There were also some mammals around including rabbits and the little dexter cattle being used to manage the grassland around the outside of the Moss. They look a bit like Spanish fighting bulls but they’re quite friendly and are more like large pointy-horned dogs.
On a slightly depressing note, the autumn migration has already started with the swifts starting to make their long return journeys south. Thankfully, there’s still quite a few weeks of summer left!
Yesterday I went for a walk around my local nature reserve, Wybunbury Moss. I volunteer there quite often with the local conservation group I’m part of but I also like to go for a walk at the Moss and probably do so every three weeks or so.
I usually use the British Trust for Ornithology’s (BTO) BirdTrack app on my phone to record all the bird species I see and hear.

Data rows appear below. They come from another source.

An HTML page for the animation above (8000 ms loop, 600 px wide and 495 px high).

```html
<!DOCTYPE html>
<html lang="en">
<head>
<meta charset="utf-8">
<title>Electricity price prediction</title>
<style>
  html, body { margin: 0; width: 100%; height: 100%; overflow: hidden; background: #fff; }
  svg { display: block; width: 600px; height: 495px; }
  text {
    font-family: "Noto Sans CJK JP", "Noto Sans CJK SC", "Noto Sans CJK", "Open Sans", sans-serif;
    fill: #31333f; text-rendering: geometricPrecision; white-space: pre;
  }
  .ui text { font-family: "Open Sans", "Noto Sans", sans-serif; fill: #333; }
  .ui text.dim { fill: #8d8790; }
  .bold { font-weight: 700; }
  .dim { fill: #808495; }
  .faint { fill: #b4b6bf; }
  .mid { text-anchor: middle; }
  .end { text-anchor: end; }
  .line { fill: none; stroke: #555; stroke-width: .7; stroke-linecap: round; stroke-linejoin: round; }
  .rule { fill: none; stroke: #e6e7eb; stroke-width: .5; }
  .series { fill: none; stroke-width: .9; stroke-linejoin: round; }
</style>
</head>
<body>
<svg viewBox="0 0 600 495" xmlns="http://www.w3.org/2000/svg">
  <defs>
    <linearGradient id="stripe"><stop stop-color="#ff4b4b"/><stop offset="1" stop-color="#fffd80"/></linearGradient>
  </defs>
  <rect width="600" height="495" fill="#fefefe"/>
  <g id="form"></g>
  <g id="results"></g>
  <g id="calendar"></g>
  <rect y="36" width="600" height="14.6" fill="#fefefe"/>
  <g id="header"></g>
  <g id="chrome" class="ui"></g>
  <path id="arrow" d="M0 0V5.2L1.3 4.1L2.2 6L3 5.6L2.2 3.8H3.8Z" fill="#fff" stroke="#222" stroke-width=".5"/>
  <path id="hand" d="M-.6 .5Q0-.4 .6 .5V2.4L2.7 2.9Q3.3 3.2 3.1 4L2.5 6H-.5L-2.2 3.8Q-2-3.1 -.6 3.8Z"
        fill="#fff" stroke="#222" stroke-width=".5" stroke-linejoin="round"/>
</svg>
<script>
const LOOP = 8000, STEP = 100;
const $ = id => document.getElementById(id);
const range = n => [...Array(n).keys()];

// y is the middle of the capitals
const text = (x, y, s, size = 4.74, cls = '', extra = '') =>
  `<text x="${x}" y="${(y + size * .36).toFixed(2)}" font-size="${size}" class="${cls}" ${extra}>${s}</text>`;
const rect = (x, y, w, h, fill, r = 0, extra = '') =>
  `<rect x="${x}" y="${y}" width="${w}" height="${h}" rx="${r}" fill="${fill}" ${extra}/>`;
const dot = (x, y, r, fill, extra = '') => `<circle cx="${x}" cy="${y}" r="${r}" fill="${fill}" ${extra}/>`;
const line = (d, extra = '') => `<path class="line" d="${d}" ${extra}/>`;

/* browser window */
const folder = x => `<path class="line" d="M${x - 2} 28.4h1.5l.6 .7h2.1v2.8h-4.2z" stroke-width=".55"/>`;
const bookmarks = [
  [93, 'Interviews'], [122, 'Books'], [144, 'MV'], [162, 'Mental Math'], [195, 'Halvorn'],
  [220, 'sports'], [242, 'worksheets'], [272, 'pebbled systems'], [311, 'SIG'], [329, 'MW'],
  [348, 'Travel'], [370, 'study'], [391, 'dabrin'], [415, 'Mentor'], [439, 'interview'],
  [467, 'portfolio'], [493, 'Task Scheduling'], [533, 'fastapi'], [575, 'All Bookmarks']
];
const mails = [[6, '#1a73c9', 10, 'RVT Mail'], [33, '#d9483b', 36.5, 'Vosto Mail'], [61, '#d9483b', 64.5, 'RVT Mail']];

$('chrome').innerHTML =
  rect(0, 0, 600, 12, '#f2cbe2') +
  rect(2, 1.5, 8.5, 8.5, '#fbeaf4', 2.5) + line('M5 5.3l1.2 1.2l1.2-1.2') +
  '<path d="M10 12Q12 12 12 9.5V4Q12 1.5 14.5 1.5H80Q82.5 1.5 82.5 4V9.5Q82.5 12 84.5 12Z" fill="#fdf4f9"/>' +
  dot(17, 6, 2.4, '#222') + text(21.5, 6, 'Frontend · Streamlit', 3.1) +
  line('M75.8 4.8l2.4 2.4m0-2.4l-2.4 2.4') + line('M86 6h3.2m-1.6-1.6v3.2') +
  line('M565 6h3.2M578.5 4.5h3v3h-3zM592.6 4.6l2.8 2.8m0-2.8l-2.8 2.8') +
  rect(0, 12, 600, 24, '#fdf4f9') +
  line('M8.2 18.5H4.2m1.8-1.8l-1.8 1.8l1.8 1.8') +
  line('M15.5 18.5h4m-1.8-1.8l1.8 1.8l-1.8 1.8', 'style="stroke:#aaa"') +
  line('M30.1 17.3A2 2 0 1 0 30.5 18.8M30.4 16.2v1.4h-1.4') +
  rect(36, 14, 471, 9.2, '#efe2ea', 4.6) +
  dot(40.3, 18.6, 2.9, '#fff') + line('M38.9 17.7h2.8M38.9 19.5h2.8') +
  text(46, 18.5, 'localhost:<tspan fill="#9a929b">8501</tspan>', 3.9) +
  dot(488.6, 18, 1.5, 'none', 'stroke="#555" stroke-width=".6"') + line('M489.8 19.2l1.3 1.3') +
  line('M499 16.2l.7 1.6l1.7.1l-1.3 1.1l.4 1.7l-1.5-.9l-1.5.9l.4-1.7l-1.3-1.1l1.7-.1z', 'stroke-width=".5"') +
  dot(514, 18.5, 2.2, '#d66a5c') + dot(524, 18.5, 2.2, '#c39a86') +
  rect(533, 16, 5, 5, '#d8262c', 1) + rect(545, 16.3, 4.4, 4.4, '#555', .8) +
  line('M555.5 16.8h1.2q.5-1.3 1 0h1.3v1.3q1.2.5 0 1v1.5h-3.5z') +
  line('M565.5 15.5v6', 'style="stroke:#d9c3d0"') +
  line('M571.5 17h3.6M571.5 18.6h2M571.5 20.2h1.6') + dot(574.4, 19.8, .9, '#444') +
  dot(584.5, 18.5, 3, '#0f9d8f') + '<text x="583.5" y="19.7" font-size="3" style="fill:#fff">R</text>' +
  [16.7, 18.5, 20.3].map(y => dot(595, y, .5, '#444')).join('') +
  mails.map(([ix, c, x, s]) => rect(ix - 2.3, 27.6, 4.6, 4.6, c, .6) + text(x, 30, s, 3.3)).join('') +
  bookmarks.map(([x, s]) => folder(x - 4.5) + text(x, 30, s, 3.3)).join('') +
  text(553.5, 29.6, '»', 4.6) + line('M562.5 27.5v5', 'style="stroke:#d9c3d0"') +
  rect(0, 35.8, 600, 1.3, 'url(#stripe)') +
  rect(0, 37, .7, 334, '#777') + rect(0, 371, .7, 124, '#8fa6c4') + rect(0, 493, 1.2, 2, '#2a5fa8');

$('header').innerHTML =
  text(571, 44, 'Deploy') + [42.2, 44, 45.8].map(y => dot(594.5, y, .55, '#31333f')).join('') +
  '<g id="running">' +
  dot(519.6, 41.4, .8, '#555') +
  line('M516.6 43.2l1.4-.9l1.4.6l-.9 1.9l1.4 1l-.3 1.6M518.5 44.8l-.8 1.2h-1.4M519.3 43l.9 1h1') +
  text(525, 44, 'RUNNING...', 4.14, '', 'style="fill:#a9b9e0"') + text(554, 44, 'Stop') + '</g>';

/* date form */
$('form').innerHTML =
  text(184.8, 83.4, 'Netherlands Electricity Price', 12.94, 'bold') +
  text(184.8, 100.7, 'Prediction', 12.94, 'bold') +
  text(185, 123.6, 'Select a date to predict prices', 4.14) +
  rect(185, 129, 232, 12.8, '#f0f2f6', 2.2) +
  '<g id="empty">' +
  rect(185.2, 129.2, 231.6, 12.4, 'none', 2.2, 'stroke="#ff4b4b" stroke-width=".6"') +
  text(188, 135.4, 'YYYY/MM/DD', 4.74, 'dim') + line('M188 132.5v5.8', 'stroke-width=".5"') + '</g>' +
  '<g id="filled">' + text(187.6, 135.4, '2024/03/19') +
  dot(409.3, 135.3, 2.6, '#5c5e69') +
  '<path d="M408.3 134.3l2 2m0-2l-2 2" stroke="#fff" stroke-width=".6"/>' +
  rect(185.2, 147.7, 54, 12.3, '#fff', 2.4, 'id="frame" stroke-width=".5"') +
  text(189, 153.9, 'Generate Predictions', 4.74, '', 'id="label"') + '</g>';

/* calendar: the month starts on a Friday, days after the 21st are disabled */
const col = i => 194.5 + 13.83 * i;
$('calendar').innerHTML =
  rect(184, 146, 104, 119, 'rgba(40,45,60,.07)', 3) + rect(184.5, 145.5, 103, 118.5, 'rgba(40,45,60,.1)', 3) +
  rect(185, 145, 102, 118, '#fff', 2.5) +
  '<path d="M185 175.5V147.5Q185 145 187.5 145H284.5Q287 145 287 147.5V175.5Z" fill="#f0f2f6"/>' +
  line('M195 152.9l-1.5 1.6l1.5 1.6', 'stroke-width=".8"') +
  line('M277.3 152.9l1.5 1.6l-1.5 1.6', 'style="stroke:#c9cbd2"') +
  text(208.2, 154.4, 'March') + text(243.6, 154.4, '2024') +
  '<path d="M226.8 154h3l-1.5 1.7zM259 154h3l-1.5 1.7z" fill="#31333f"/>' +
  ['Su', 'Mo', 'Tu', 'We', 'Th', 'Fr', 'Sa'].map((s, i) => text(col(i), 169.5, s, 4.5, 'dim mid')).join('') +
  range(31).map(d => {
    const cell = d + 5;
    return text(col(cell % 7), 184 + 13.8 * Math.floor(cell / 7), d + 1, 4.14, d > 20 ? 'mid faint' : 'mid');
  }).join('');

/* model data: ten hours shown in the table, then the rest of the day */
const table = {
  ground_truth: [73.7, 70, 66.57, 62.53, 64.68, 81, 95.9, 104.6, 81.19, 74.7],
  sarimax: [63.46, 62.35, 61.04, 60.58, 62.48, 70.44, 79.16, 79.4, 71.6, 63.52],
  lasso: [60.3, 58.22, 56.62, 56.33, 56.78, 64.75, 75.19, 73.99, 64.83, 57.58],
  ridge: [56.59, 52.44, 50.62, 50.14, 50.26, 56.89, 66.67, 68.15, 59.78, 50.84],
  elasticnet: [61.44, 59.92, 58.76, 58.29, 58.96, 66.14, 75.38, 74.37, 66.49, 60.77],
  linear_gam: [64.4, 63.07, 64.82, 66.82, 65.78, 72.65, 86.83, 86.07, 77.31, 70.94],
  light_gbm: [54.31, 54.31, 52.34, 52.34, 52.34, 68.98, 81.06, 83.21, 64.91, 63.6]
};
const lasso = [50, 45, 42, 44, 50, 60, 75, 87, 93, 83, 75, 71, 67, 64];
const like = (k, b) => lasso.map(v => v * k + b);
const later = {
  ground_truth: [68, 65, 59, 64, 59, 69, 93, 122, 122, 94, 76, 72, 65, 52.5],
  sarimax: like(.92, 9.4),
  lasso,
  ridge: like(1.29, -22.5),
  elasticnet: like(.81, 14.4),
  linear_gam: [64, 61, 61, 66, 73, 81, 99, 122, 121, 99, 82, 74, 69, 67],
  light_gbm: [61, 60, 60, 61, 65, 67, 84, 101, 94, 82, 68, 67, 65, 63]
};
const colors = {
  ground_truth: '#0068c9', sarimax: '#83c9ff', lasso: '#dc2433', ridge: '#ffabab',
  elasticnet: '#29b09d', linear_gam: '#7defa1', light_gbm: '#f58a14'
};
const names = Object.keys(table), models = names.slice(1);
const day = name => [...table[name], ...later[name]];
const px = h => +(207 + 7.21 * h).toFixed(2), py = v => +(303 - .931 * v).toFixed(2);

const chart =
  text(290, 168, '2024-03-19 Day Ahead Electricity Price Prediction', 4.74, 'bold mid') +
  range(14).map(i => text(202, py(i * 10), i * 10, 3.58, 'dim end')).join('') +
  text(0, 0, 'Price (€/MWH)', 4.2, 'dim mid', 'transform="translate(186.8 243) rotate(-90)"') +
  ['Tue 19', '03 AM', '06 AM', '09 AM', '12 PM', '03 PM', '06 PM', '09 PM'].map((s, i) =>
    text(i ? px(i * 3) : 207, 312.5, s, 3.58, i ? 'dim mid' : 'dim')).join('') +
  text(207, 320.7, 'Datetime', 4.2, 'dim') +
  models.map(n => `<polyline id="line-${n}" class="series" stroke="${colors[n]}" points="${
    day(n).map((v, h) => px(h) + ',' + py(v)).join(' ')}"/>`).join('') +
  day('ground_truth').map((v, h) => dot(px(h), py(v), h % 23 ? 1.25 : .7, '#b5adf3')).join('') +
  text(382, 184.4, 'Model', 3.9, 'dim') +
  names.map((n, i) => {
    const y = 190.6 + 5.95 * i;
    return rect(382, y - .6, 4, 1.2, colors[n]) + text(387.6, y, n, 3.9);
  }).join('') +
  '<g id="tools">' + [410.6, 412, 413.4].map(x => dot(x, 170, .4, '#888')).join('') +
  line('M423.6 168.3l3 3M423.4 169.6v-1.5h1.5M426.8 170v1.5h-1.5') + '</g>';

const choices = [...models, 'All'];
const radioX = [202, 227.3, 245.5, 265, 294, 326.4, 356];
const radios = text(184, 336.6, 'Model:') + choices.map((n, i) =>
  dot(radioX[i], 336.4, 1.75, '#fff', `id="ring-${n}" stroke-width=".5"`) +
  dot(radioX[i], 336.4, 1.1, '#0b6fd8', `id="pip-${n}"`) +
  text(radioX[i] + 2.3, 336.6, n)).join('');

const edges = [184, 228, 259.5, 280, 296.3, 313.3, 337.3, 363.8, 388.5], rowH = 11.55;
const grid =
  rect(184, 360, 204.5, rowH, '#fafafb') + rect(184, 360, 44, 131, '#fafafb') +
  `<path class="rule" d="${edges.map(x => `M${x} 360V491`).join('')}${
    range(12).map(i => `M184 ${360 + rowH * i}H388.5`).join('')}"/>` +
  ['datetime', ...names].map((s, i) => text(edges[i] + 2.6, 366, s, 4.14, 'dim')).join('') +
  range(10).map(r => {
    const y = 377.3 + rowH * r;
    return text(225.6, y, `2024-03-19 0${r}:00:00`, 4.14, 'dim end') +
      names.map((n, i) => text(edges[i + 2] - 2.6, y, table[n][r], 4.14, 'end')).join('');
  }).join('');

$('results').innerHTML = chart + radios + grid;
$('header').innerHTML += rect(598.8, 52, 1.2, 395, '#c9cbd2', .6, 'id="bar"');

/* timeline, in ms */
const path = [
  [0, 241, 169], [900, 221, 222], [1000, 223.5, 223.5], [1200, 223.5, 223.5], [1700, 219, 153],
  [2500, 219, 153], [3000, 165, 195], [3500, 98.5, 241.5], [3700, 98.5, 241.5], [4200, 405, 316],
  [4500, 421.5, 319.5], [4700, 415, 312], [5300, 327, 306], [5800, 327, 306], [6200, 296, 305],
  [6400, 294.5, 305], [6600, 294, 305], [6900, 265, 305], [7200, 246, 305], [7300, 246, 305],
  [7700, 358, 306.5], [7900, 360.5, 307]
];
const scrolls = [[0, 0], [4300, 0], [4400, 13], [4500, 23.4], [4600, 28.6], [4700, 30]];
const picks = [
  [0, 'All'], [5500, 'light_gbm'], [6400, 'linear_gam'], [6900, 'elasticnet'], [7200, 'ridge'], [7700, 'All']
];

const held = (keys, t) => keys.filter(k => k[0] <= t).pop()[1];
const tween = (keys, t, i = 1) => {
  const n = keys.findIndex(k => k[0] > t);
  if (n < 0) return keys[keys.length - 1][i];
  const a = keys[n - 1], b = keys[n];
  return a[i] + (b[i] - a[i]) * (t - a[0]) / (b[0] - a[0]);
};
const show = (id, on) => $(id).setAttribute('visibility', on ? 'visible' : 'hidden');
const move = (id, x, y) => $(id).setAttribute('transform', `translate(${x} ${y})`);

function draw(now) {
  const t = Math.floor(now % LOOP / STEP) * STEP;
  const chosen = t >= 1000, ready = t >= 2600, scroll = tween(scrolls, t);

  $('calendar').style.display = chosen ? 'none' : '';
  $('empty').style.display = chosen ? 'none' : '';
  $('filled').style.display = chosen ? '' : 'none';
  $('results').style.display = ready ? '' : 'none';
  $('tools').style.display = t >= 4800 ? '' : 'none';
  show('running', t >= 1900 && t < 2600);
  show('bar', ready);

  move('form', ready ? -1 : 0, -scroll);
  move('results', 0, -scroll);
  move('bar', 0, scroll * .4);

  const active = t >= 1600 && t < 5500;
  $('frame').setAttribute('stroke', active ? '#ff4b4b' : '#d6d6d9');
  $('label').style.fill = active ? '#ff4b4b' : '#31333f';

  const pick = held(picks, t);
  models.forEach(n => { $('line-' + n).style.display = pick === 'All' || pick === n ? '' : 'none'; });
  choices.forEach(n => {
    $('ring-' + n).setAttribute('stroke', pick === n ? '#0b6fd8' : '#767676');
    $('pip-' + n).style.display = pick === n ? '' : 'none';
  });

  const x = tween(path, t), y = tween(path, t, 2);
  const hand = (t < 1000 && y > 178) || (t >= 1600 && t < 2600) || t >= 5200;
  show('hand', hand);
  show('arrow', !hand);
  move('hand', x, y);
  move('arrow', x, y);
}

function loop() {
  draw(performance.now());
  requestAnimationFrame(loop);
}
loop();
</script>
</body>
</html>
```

Yesterday, I recorded the most bird species I ever have done at the Moss, a total of 31. One of the great things about BirdTrack is that you can go onto the BTO’s website and see all the records that you have submitted. Interrogating my records for Wybunbury Moss reveals that I have recorded 57 species at reserve since January 2013.
While many of the species were fairly common, I did note both Raven and Willow Tit. Ravens are starting to recover their former territories and I often see them at the Moss – for me their calls give me a real sense of wilderness. The Willow Tits, as I’ve blogged previously, are a local rarity and have been in significant decline over the past few decades, so it was good to note them at the Moss again.
I first saw the ravens within the woodland that surrounds the Moss and they were calling quite irately for some time. There was suddenly a call in return and I spotted a sparrowhawk nest high up in a fir tree. Now I know where it is, I will have to return with my camera to see if I can get some shots of the youngsters after they leave the nest.
On the way out of the Moss, I passed through an area of wildflower meadow and took the following shot…
Visiting the Moss on a frequent basis means I get a real sense of the changing seasons. From the first warm spring day spent on the Moss itself clearing fir tree saplings, to hearing and seeing some of the first migrant birds returning to breed and the trees coming out into leaf, to the wildflowers starting to bloom in the meadows. The season has been pretty special so far.